### [TASK DIRECTIONS]
Only the lines holding "picked" are wanted here; copy each from the listing.

### [DATA SUPPLIED]
┄┄┄┄┄┄┄┄┄┄┄┄┄┄┄┄┄┄┄┄

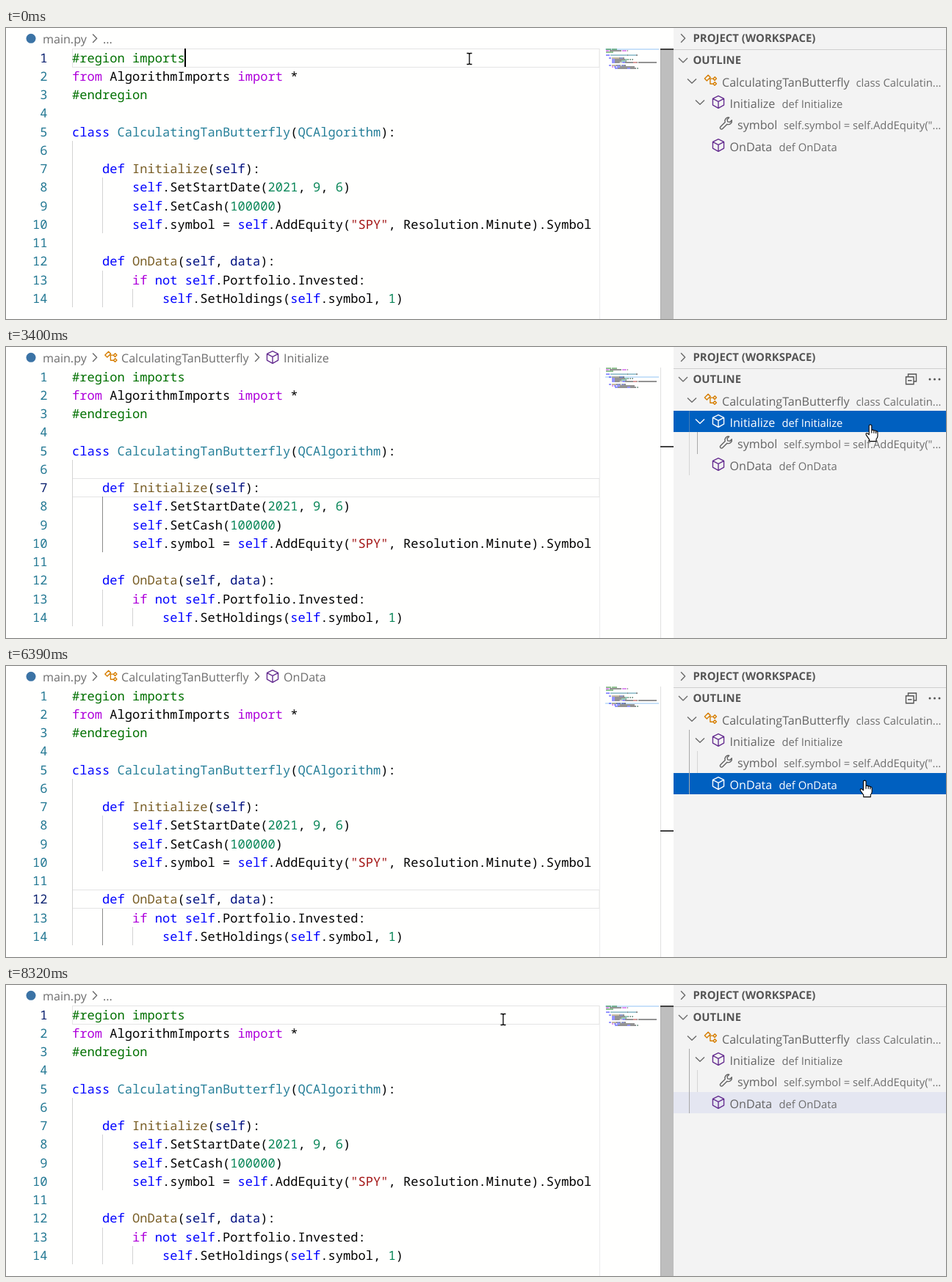
Recreate the animation shown at these times as an HTML page. Size 1280x397 px, loop 8390 ms.

```html
<!DOCTYPE html>
<html lang="en">
<head>
<meta charset="utf-8">
<title>Code outline</title>
<style>
html, body { margin: 0; width: 100%; height: 100%; overflow: hidden; background: #fffffe; }
svg { display: block; width: 1280px; height: 397px; }
text { white-space: pre; text-rendering: geometricPrecision; }
.code { font: 17.09px "Noto Sans Mono", monospace; }
.ui { font: 16.1px "Open Sans", sans-serif; }
.desc { font: 14.77px "Open Sans", sans-serif; }
.head { font: bold 14.9px "Open Sans", sans-serif; }
</style>
</head>
<body>
<svg id="stage" viewBox="0 0 1280 397"></svg>
<script>
const LOOP = 8390, PITCH = 25.25, CHAR = 10.254, ROW = 88 / 3, LEFT = 90, SIDE = 909;
const stage = document.getElementById('stage');

function el(tag, attrs, parent = stage) {
  const node = document.createElementNS('http://www.w3.org/2000/svg', tag);
  set(node, attrs);
  parent.appendChild(node);
  return node;
}
function set(node, attrs) {
  for (const key in attrs) node.setAttribute(key, attrs[key]);
}
const group = (parent = stage) => el('g', {}, parent);
const rect = (x, y, width, height, fill, parent) => el('rect', { x, y, width, height, fill }, parent);
function text(x, y, str, cls, fill, parent) {
  const node = el('text', { x, y, class: cls, fill }, parent);
  node.textContent = str;
  return node;
}
const show = (node, on) => node.setAttribute('opacity', +on);
const ramp = (t, a, b) => Math.min(1, Math.max(0, (t - a) / (b - a)));

// Icons, each on a 16 unit square
const SHAPES = {
  class: 'M1.2 5.5L5.2 1.5 7.7 4 3.7 8zM5.8 5.6H11M7.5 5.6V11.5H11M10.8 5.7l2-2 1.8 1.8-2 2zM10.8 11.5l2-2 1.8 1.8-2 2z',
  cube: 'M8 1L14.3 4.2V11.4L8 15 1.7 11.4V4.2zM1.7 4.2L8 7.5 14.3 4.2M8 7.5V15',
  wrench: 'M14.5 4.5a4 4 0 0 1-5.3 4.6L4 14.3a1.6 1.6 0 0 1-2.3-2.3L6.9 6.8A4 4 0 0 1 11.5 1.5L9.3 3.7l.5 2.5 2.5.5z',
  right: 'M5.6 3.2L10.2 8 5.6 12.8',
  down: 'M3 5.6L8 10.4 13 5.6'
};
const TINT = { class: '#d67e00', cube: '#652d90', wrench: '#616161', right: '#6a6a6a', down: '#6a6a6a' };
function icon(name, x, y, parent) {
  return el('path', {
    d: SHAPES[name], fill: 'none', stroke: TINT[name], 'stroke-width': 1.15, 'stroke-linejoin': 'round',
    transform: `translate(${x} ${y}) scale(1.2) translate(-8 -8)`
  }, parent);
}

// Code: "~" starts a token, the next letter is its colour
const INK = { g: '#007000', p: '#af00db', b: '#0000ff', t: '#267f99', f: '#795e26',
              v: '#001080', n: '#098658', s: '#a31515', k: '#000000' };
const CODE = [
  [0, '~g#region imports'],
  [0, '~pfrom~k AlgorithmImports ~pimport~k *'],
  [0, '~g#endregion'],
  [0, ''],
  [0, '~bclass ~tCalculatingTanButterfly~k(~tQCAlgorithm~k):'],
  [0, ''],
  [4, '~bdef ~fInitialize~k(~vself~k):'],
  [8, '~bself~k.SetStartDate(~n2021~k, ~n9~k, ~n6~k)'],
  [8, '~bself~k.SetCash(~n100000~k)'],
  [8, '~bself~k.symbol = ~bself~k.AddEquity(~s"SPY"~k, Resolution.Minute).Symbol'],
  [0, ''],
  [4, '~bdef ~fOnData~k(~vself~k, ~vdata~k):'],
  [8, '~pif ~bnot self~k.Portfolio.Invested:'],
  [12, '~bself~k.SetHoldings(~bself~k.symbol, ~n1~k)']
];
const lineTop = n => Math.floor(28 + (n - 1) * PITCH);

// Editor
const lineBox = el('rect', { x: LEFT + .5, width: 717.5, height: 25, fill: 'none', stroke: '#e4e4e4' });
rect(60, 20, 30, 377, '#fffffe');
rect(808, 28, 1, 369, '#ececec');

const mapLine = el('rect', { x: 816, width: 73, height: 2, fill: '#c8e1f9' });
const GUIDES = [[0, 6, 14], [4, 8, 10], [4, 13, 14], [8, 14, 14]].map(([col, from, to]) =>
  rect(Math.round(LEFT + col * CHAR), lineTop(from), 1, lineTop(to + 1) - lineTop(from), '#d3d3d3'));
const ACTIVE = { 5: 0, 7: 1, 10: 1, 12: 2 };

const numbers = CODE.map(([indent, source], i) => {
  const base = lineTop(i + 1) + 19;
  const line = text(LEFT + indent * CHAR, base, '', 'code', '#000');
  let col = indent;
  for (const token of source.split('~').slice(1)) {
    const fill = INK[token[0]], str = token.slice(1);
    el('tspan', { fill }, line).textContent = str;
    for (const word of str.matchAll(/\S+/g))
      set(rect(817 + col + word.index, 28.4 + i * 2, word[0].length, 1.3, fill), { opacity: .65 });
    col += str.length;
  }
  const num = text(56.6, base, i + 1, 'code', '#237893');
  set(num, { 'text-anchor': 'end' });
  return num;
});
const caret = rect(243, 28, 2, 25, '#000');

const slider = rect(808, 28, 82, 64, '#646464');
rect(891, 28, 1, 369, '#e0e0e0');
const bar = rect(891, 28, SIDE - 891, 369, '#646464');
const mark = el('rect', { x: 891, width: SIDE - 891, height: 2, fill: '#424242' });

// Breadcrumbs
const GREY = '#6e6e6e';
const crumbText = (x, str, parent) => text(x, 20.6, str, 'ui', GREY, parent);
el('circle', { cx: 34, cy: 14.3, r: 6.5, fill: '#3b73a5' });
crumbText(50, 'main.py');
icon('right', 121, 14.3);
const dots = crumbText(132, '...');
const crumb = group();
icon('class', 143, 14, crumb);
crumbText(157, 'CalculatingTanButterfly', crumb);
function subCrumb(x, name, label) {
  const g = group(crumb);
  icon('right', x, 14.3, g);
  icon(name, x + 21, 14, g);
  crumbText(x + 36, label, g);
  return g;
}
const initCrumb = subCrumb(342, 'cube', 'Initialize');
const symbolCrumb = subCrumb(452, 'wrench', 'symbol');
const dataCrumb = subCrumb(342, 'cube', 'OnData');

// Side bar
const sideRect = (y, height, fill) => rect(SIDE, y, 1280 - SIDE, height, fill);
sideRect(0, 397, '#f3f3f3');
sideRect(29, 1, '#cfcfcf');
icon('right', 922, 14);
text(935.5, 19.2, 'PROJECT (WORKSPACE)', 'head', '#555');
icon('down', 922, 44);
text(935.5, 49.2, 'OUTLINE', 'head', '#555');
const tools = group();
el('path', {
  d: 'M1228.5 40.5V37H1239.5V47H1236M1225.5 40.8H1236V50.8H1225.5zM1228 45.8H1233.5',
  fill: 'none', stroke: '#555', 'stroke-width': 1.4
}, tools);
for (const x of [1258, 1264.5, 1271]) el('circle', { cx: x, cy: 44, r: 1.5, fill: '#555' }, tools);

const rowTop = i => Math.floor(58 + i * ROW + .01);
const hoverRow = sideRect(0, 29, '#f0f0f0');
const pickRow = sideRect(0, 29, '#0060c0');
const TREE = [
  ['class', 959.5, 'CalculatingTanButterfly', 975, 'class Calculatin...', 1157.5, 934],
  ['cube', 970, 'Initialize', 985.5, 'def Initialize', 1056.5, 945],
  ['wrench', 980.5, 'symbol', 996, 'self.symbol = self.AddEquity("...', 1059],
  ['cube', 970, 'OnData', 985.5, 'def OnData', 1052.5]
];
const rows = TREE.map(([name, ix, label, lx, desc, dx, chevron], i) => {
  const top = rowTop(i);
  return {
    name,
    icon: icon(name, ix, top + 14),
    label: text(lx, top + 22, label, 'ui', ''),
    desc: text(dx, top + 22, desc, 'desc', ''),
    chevron: chevron && icon('down', chevron, top + 14.3)
  };
});
const treeGuides = group();
const treeGuide = (x, from, to) => rect(x, rowTop(from), 1, rowTop(to) - rowTop(from), '#a9a9a9', treeGuides);
const outer = treeGuide(930, 1, 4);
const inner = treeGuide(941, 2, 3);

// Mouse pointers, drawn around their hot spot
const beam = el('path', { d: 'M-3.5 -7.5H-1L0 -6.5 1 -7.5H3.5M0 -6.5V6.5M-3.5 7.5H-1L0 6.5 1 7.5H3.5', fill: 'none', stroke: '#000', 'stroke-width': 1.3 });
const arrow = el('path', { d: 'M0 0V17L4 13.3 6.6 19.2 9.2 18 6.7 12.3H12z', fill: '#fff', stroke: '#000' });
const hand = el('path', {
  d: 'M-1.8 1.5Q0 -.6 1.8 1.5V8Q3.6 6.8 4.9 8.5 6.6 7.6 7.6 9.3 9.8 8.8 9.9 11V16Q9.7 18.5 8 20V23H-1.5V20.5L-5.6 14.6Q-6.8 11.6-4.2 12L-1.8 14zM1.8 8V12M4.9 8.5V12.2M7.6 9.3V12.5',
  fill: '#fff', stroke: '#000', 'stroke-width': 1.1, 'stroke-linejoin': 'round'
});

// time, x, y
const PATH = [
  [0, 631, 42], [80, 631, 42], [180, 710, 44], [300, 850, 50], [420, 945, 57], [650, 1080, 68],
  [910, 1155, 76], [1360, 1179, 79], [2170, 1179, 79], [2360, 1176, 100], [3290, 1176, 100],
  [3400, 1177, 105.5], [3640, 1179, 126.5], [4920, 1179, 126.5], [5260, 1170, 156], [6390, 1170, 156],
  [6500, 1090, 120], [6620, 930, 72], [6720, 845, 45], [6830, 800, 35], [7220, 744, 38],
  [7650, 677, 47], [LOOP, 677, 47]
];
function mouseAt(t) {
  const i = Math.max(1, PATH.findIndex(p => p[0] > t));
  const [t0, x0, y0] = PATH[i - 1], [t1, x1, y1] = PATH[i];
  const k = ramp(t, t0, t1);
  return [x0 + (x1 - x0) * k, y0 + (y1 - y0) * k];
}

const CLICKS = [1530, 2820, 4150, 5600], LINES = [1, 5, 7, 10, 12], BACK = 7750, LAG = 60;
const passed = t => CLICKS.filter(c => t >= c).length;

function draw(t) {
  const picked = passed(t) - 1;
  const inEditor = t >= BACK;
  const place = inEditor ? 0 : passed(t - LAG);
  const line = LINES[place];

  set(lineBox, { y: lineTop(line) + .5 });
  set(mapLine, { y: 28 + (line - 1) * 2 });
  set(mark, { y: Math.round(28 + (line - 1) * 17.85) });
  numbers.forEach((n, i) => set(n, { fill: i + 1 === line ? '#0b216f' : '#237893' }));
  GUIDES.forEach((g, i) => set(g, { fill: ACTIVE[line] === i ? '#8a8a8a' : '#d3d3d3' }));
  show(caret, t < 500 || (t >= 1000 && t < CLICKS[0]) || (inEditor && t < BACK + 500));

  show(bar, .42 * (1 - ramp(t, 330, 900) + ramp(t, 6630, 6730)));
  show(slider, .22 * (ramp(t, 270, 340) - ramp(t, 390, 800) + ramp(t, 6660, 6740) - ramp(t, 6840, 7500)));

  show(dots, place === 0);
  show(crumb, place > 0);
  show(initCrumb, place === 2 || place === 3);
  show(symbolCrumb, place === 3);
  show(dataCrumb, place === 4);

  const [x, y] = mouseAt(t);
  const over = Math.floor((y - rowTop(0)) / ROW);
  show(hoverRow, x > SIDE && over >= 0 && over < 4);
  set(hoverRow, { y: rowTop(over) });
  show(pickRow, picked >= 0);
  const top = rowTop(Math.max(0, picked));
  set(pickRow, { y: top, height: rowTop(picked + 1) - top, fill: inEditor ? '#e4e6f1' : '#0060c0' });
  rows.forEach((r, i) => {
    const lit = i === picked && !inEditor;
    set(r.icon, { stroke: lit ? '#fff' : TINT[r.name] });
    set(r.label, { fill: lit ? '#fff' : '#646464' });
    set(r.desc, { fill: lit ? '#fff' : GREY });
    if (r.chevron) set(r.chevron, { stroke: lit ? '#fff' : TINT.down });
  });
  show(tools, t >= 410 && !inEditor);
  show(treeGuides, ramp(t, 930, 1030));
  show(outer, picked === 0 || picked === 3 ? 1 : .4);
  show(inner, picked === 1 || picked === 2 ? 1 : .4);

  const kind = x < 808 ? beam : x < SIDE ? arrow : hand;
  for (const p of [beam, arrow, hand]) show(p, p === kind);
  set(kind, { transform: `translate(${x} ${y})` });
}

const start = performance.now();
function frame() {
  draw((performance.now() - start) % LOOP);
  requestAnimationFrame(frame);
}
frame();
</script>
</body>
</html>
```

┄┄┄┄┄┄┄┄┄┄┄┄┄┄┄┄┄┄┄┄

### [SOLUTION TO THIS TASK]
  const picked = passed(t) - 1;
  show(pickRow, picked >= 0);
  const top = rowTop(Math.max(0, picked));
  set(pickRow, { y: top, height: rowTop(picked + 1) - top, fill: inEditor ? '#e4e6f1' : '#0060c0' });
    const lit = i === picked && !inEditor;
  show(outer, picked === 0 || picked === 3 ? 1 : .4);
  show(inner, picked === 1 || picked === 2 ? 1 : .4);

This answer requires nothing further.